TALLINN – Israel's Ministry of Defense has told Estonia, Latvia and Lithuania that they would refuse any permission for the three countries to provide Ukraine with Israeli-made weapons initially meant for their own defense, the Israeli defense news portal Breaking Defense and the Washington Times reported over the weekend.
Sources in Israel told Breaking Defense that in December, as Russian forces began massing along the Ukrainian border, the Israeli Ministry of Defense sent word to the three Baltic nations that if they ask to transfer weapons to Ukraine, they will be denied.
Breaking Defense described the message as an almost unheard-of preemptive denial, driven by Israel's need to balance its relations with Russia.
It said the denial was apparently driven by the possibility that Ukraine would want the Spike anti-tank weapon, built by a joint Israeli-German firm.
According to Breaking Defense, Israel wants to maintain good relations with the Kremlin because it needs to continue operating in Syria against shipments of Iranian-made weapons on their way to Hezbollah in Lebanon.

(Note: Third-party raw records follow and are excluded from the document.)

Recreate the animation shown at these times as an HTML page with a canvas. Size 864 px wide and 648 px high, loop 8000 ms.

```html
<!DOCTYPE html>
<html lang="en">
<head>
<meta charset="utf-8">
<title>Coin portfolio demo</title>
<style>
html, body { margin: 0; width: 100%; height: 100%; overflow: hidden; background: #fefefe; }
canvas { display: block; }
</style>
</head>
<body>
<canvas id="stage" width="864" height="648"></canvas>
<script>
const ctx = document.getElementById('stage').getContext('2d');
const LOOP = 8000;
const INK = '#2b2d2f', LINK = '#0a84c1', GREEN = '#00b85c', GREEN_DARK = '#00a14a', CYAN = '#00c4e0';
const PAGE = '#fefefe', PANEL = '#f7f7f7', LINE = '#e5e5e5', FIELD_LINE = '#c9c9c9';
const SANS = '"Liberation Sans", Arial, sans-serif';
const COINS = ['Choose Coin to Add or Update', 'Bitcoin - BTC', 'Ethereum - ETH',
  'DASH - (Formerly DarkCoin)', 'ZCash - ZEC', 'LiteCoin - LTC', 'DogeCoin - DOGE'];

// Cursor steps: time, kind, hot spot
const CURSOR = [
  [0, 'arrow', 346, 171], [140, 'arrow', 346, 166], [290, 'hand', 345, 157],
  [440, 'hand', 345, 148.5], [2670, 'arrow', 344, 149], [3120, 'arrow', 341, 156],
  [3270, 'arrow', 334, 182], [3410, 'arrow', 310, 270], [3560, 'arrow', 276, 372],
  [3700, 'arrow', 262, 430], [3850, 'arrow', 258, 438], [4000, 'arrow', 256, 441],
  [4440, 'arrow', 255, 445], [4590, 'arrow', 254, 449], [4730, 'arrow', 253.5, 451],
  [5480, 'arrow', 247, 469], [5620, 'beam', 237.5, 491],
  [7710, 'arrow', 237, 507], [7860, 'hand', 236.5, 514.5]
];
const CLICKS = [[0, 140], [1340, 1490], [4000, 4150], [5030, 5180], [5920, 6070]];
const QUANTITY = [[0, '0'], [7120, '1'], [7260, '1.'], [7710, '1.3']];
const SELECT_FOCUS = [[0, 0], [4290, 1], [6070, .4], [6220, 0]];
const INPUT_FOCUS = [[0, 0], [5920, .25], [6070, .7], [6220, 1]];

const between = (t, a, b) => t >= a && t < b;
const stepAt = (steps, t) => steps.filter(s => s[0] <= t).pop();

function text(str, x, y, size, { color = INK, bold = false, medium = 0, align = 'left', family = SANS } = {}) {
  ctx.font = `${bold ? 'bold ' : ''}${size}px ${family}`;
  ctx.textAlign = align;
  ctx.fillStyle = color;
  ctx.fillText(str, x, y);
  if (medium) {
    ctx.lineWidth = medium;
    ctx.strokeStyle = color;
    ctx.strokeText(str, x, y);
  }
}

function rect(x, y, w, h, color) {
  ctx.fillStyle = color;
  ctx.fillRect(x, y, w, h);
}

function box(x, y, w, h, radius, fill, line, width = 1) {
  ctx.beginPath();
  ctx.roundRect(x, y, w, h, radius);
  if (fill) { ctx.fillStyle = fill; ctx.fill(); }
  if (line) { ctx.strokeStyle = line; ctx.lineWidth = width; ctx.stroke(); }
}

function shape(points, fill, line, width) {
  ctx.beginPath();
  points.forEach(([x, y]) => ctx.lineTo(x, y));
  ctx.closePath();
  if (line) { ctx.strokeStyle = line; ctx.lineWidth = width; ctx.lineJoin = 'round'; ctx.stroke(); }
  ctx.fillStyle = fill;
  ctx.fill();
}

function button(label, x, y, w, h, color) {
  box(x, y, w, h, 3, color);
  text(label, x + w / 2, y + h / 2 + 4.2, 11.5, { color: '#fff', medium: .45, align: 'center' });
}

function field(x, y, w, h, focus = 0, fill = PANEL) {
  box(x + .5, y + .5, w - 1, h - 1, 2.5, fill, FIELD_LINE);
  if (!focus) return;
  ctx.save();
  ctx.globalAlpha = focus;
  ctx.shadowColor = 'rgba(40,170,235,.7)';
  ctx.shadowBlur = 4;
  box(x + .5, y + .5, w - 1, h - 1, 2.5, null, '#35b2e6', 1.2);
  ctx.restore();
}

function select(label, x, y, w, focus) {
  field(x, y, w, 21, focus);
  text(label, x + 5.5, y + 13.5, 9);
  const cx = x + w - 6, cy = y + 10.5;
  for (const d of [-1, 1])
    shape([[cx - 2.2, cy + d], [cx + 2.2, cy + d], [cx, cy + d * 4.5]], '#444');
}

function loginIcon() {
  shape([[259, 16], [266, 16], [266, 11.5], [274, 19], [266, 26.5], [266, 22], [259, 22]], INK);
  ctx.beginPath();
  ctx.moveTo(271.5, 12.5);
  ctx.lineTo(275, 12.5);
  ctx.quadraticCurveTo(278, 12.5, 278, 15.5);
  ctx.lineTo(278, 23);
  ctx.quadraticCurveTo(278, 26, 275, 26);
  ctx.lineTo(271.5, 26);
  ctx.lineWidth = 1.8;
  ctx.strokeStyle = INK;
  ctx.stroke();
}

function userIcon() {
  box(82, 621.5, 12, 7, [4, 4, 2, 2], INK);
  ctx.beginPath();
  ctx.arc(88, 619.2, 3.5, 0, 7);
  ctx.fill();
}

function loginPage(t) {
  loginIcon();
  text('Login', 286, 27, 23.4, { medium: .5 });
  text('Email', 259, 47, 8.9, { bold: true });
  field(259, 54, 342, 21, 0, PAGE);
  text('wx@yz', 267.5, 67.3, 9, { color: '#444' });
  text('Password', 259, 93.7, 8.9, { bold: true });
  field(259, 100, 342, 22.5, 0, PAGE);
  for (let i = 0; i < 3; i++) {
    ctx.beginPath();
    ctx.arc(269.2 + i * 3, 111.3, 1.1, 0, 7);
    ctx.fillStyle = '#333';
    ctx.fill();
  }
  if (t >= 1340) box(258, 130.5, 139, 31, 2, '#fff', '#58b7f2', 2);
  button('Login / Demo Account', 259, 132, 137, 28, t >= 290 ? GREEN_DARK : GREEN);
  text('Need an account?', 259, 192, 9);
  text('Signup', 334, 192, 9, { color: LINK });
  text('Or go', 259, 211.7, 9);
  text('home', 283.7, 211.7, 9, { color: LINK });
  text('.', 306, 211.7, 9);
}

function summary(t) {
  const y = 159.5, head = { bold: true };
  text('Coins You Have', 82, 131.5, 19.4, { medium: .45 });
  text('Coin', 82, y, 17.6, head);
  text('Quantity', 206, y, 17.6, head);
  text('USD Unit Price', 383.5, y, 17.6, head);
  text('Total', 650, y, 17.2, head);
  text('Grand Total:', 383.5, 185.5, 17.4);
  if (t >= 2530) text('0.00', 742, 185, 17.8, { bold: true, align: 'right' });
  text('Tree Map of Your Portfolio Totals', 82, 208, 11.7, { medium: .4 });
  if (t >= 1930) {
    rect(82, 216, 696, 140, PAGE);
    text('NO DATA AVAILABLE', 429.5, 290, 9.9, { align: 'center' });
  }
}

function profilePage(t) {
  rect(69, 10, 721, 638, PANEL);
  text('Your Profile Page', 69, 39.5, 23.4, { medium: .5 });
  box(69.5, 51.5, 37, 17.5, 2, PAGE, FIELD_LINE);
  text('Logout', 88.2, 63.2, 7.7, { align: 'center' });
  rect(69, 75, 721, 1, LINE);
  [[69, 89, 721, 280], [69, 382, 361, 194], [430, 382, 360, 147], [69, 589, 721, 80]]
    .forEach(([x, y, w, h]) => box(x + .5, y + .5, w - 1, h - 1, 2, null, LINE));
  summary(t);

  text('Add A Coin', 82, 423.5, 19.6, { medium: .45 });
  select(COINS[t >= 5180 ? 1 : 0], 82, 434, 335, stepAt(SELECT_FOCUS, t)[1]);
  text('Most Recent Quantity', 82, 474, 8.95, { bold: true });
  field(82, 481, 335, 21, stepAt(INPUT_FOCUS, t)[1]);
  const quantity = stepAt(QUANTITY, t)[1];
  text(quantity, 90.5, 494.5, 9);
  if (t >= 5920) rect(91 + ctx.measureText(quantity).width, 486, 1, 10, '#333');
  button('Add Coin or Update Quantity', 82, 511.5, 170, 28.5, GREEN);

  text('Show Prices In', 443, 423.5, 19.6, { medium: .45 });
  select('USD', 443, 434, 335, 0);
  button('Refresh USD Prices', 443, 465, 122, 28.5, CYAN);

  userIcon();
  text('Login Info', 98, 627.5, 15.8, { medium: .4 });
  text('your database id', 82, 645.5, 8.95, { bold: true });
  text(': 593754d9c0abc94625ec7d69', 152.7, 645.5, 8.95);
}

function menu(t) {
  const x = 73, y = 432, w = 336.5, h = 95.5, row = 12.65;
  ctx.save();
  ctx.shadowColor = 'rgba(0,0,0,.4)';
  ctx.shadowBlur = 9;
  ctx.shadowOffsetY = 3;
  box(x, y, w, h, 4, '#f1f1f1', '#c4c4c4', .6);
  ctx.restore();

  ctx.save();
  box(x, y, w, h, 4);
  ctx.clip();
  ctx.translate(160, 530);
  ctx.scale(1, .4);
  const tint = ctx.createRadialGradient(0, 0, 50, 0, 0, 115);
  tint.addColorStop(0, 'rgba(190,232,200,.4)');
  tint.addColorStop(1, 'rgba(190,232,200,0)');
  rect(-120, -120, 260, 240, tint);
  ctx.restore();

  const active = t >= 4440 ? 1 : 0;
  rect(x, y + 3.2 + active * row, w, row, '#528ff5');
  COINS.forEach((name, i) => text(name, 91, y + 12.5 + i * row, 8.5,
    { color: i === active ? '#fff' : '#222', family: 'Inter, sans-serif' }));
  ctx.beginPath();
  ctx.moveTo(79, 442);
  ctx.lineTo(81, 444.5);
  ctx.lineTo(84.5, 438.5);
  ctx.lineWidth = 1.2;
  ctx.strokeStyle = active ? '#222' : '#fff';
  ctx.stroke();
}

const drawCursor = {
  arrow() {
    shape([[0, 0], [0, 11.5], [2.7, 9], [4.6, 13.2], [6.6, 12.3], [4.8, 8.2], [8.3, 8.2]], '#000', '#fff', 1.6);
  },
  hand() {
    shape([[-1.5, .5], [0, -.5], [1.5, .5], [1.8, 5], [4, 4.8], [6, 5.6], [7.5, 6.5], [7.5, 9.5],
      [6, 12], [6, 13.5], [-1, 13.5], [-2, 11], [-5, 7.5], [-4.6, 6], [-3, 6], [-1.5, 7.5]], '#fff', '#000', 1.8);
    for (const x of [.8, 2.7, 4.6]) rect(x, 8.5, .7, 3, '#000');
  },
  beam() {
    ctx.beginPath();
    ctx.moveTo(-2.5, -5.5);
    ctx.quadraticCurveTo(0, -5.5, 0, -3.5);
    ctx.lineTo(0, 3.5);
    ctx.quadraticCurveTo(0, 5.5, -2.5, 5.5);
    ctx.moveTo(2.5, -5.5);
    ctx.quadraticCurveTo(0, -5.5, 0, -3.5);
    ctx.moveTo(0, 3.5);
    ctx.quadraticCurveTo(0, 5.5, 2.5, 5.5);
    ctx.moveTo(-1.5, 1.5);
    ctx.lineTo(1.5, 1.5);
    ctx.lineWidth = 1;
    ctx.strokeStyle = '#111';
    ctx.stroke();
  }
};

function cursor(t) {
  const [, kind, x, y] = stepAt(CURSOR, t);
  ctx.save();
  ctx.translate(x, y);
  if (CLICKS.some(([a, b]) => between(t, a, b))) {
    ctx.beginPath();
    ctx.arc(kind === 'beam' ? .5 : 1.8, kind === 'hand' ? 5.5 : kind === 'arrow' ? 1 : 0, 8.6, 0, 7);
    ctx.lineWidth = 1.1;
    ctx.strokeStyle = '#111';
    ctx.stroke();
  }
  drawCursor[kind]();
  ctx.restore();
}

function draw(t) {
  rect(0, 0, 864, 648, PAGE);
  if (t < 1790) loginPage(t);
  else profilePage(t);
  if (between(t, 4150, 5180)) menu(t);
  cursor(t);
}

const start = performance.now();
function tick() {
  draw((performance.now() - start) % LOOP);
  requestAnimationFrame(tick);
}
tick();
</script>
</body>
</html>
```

Like the United States, Israel puts "end-user" restrictions on weapons that are sold to other countries.
A spokesperson for Latvia's Ministry of Defense told Breaking Defense that "Latvia is not planning to send to Ukraine any weapons produced by Israel, therefore we cannot comment on this information," and noted a previous agreement to send US-made equipment.
A spokesperson for the Lithuanian Ministry of Defense noted they hold "regular" talks with their Israeli counterparts, including a Jan. 31 meeting between the Israeli ambassador and Lithuania's vice minister of defense.
"However, no transfer of Israeli-made weapons to Ukraine has been raised during the bilateral talks," the spokesman said.
An Estonian Ministry of Defense spokesperson did not respond by deadline, but as with the other nations, there are no signs the Estonians are moving to shift Spike weapons to Ukraine, Breaking Defense said.
The Israeli Ministry of Defense also declined to comment for this story, but outside voices stressed the delicate dance that the government has to do when it comes to Russia.
"Every type of indirect intervention in this crisis can harm the special relations between Jerusalem and Moscow," explained a senior Israeli defense expert, who talked to Breaking Defense on condition of anonymity given political concerns. "Everything that has even the slightest connection to the situation in this part of the world, should involve a very high-level consideration of the potential implications."